--- Provided material ---

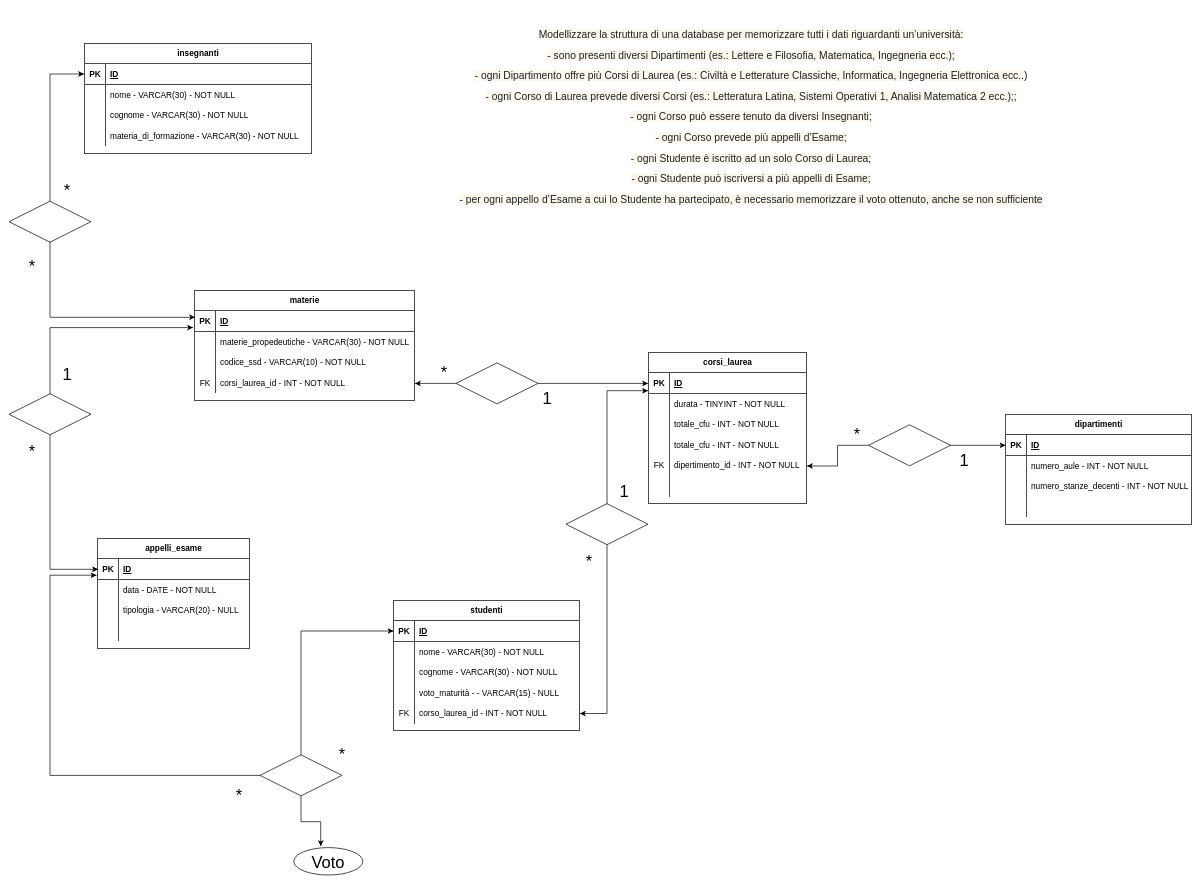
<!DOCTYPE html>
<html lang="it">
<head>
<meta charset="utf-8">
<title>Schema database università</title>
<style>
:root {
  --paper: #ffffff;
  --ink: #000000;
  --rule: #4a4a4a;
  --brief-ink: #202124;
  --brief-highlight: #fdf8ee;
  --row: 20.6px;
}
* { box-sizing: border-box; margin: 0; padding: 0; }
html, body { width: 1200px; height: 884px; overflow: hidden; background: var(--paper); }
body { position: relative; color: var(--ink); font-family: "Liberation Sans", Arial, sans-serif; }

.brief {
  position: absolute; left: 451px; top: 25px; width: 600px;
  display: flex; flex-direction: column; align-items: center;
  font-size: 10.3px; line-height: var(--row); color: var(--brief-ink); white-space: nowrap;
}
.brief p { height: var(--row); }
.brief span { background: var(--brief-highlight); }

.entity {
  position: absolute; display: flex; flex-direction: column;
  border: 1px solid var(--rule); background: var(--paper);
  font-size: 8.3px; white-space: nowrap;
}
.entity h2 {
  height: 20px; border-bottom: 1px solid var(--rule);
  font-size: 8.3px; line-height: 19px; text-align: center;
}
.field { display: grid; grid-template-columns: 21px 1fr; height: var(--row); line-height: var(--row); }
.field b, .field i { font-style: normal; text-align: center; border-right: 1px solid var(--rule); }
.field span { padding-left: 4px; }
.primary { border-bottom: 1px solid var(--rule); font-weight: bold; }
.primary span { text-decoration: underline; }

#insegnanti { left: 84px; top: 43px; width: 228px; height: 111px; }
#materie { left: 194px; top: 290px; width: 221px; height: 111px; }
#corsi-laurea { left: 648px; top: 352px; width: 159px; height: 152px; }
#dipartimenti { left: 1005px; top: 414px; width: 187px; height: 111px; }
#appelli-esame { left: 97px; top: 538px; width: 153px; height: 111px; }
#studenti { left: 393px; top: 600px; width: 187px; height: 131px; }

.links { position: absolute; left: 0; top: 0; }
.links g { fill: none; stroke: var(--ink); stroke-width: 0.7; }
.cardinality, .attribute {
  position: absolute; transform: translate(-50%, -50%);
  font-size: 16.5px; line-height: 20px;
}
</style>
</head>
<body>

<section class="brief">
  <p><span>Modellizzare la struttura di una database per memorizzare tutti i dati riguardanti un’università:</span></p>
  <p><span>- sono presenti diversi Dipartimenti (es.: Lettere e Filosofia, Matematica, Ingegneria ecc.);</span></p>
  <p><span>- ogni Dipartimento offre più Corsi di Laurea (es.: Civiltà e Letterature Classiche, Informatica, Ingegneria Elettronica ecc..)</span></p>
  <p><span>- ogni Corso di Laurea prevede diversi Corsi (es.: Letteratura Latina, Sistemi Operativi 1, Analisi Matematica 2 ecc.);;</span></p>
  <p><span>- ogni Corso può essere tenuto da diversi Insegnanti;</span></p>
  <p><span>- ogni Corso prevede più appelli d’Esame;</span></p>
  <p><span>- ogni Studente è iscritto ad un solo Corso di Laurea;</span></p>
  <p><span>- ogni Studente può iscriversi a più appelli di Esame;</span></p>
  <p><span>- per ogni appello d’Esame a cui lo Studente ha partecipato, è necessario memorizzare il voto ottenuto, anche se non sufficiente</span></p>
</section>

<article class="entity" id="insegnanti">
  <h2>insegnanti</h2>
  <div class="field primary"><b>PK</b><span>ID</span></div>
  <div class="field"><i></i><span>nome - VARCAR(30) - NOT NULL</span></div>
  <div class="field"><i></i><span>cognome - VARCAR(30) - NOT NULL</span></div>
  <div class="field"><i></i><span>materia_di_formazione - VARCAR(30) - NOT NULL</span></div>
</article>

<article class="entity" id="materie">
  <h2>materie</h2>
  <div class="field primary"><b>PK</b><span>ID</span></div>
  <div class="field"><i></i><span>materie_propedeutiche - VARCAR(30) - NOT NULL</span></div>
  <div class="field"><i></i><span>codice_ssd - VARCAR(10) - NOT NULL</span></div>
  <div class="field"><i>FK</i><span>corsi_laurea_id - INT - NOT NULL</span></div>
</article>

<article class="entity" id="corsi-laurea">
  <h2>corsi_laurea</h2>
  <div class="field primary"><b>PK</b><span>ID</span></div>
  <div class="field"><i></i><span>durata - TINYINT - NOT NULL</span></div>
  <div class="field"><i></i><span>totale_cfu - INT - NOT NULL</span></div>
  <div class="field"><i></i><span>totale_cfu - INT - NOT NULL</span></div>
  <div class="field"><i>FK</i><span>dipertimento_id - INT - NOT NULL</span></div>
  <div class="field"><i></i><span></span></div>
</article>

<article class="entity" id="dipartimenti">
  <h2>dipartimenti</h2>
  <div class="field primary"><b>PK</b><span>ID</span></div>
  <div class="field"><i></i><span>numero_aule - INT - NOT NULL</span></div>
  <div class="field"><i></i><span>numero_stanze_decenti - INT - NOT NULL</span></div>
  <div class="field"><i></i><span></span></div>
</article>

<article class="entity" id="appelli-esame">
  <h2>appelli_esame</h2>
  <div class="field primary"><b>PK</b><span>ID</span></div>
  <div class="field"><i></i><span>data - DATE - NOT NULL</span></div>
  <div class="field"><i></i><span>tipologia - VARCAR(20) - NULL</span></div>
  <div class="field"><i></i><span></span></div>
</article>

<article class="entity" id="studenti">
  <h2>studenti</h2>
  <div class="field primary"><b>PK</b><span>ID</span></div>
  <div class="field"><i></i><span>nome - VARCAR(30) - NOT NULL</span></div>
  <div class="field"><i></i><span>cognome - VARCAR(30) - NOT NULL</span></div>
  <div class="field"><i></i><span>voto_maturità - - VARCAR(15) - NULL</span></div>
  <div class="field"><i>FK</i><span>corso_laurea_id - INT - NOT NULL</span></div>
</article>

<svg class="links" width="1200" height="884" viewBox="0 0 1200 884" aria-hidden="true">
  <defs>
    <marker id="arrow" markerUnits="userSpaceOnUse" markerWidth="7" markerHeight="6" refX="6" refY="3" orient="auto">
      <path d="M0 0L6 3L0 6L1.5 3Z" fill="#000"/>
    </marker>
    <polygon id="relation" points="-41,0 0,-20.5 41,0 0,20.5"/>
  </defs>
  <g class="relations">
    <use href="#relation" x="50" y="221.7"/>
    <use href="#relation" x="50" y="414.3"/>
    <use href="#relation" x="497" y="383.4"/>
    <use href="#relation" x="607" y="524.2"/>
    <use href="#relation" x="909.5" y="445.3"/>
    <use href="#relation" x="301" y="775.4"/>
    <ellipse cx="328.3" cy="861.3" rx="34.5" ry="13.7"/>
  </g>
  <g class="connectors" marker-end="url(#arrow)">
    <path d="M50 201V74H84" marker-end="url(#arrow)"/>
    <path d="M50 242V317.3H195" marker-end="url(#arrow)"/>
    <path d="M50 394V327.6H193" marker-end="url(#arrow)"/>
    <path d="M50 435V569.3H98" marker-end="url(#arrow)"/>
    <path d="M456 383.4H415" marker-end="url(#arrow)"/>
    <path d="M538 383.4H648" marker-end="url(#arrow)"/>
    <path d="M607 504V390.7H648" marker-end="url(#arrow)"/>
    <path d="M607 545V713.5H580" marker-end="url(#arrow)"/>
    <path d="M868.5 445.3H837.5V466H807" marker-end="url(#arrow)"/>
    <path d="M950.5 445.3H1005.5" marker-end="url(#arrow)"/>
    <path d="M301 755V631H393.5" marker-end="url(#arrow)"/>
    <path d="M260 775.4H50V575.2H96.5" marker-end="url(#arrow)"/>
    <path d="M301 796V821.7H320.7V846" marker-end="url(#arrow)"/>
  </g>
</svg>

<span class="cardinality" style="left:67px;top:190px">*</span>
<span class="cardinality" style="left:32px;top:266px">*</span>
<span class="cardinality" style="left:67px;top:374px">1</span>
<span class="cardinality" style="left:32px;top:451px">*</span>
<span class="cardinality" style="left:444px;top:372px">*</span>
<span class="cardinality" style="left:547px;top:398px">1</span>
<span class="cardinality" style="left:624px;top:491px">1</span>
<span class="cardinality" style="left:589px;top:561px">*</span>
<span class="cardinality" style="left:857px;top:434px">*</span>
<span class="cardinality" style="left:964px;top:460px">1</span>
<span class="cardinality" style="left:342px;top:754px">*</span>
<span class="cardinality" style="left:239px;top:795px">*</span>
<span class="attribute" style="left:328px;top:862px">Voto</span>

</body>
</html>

--- Aim of the task ---
Could you work out how many lines above contain the string "ogni"? Answer with the number only.

--- Task solution ---
7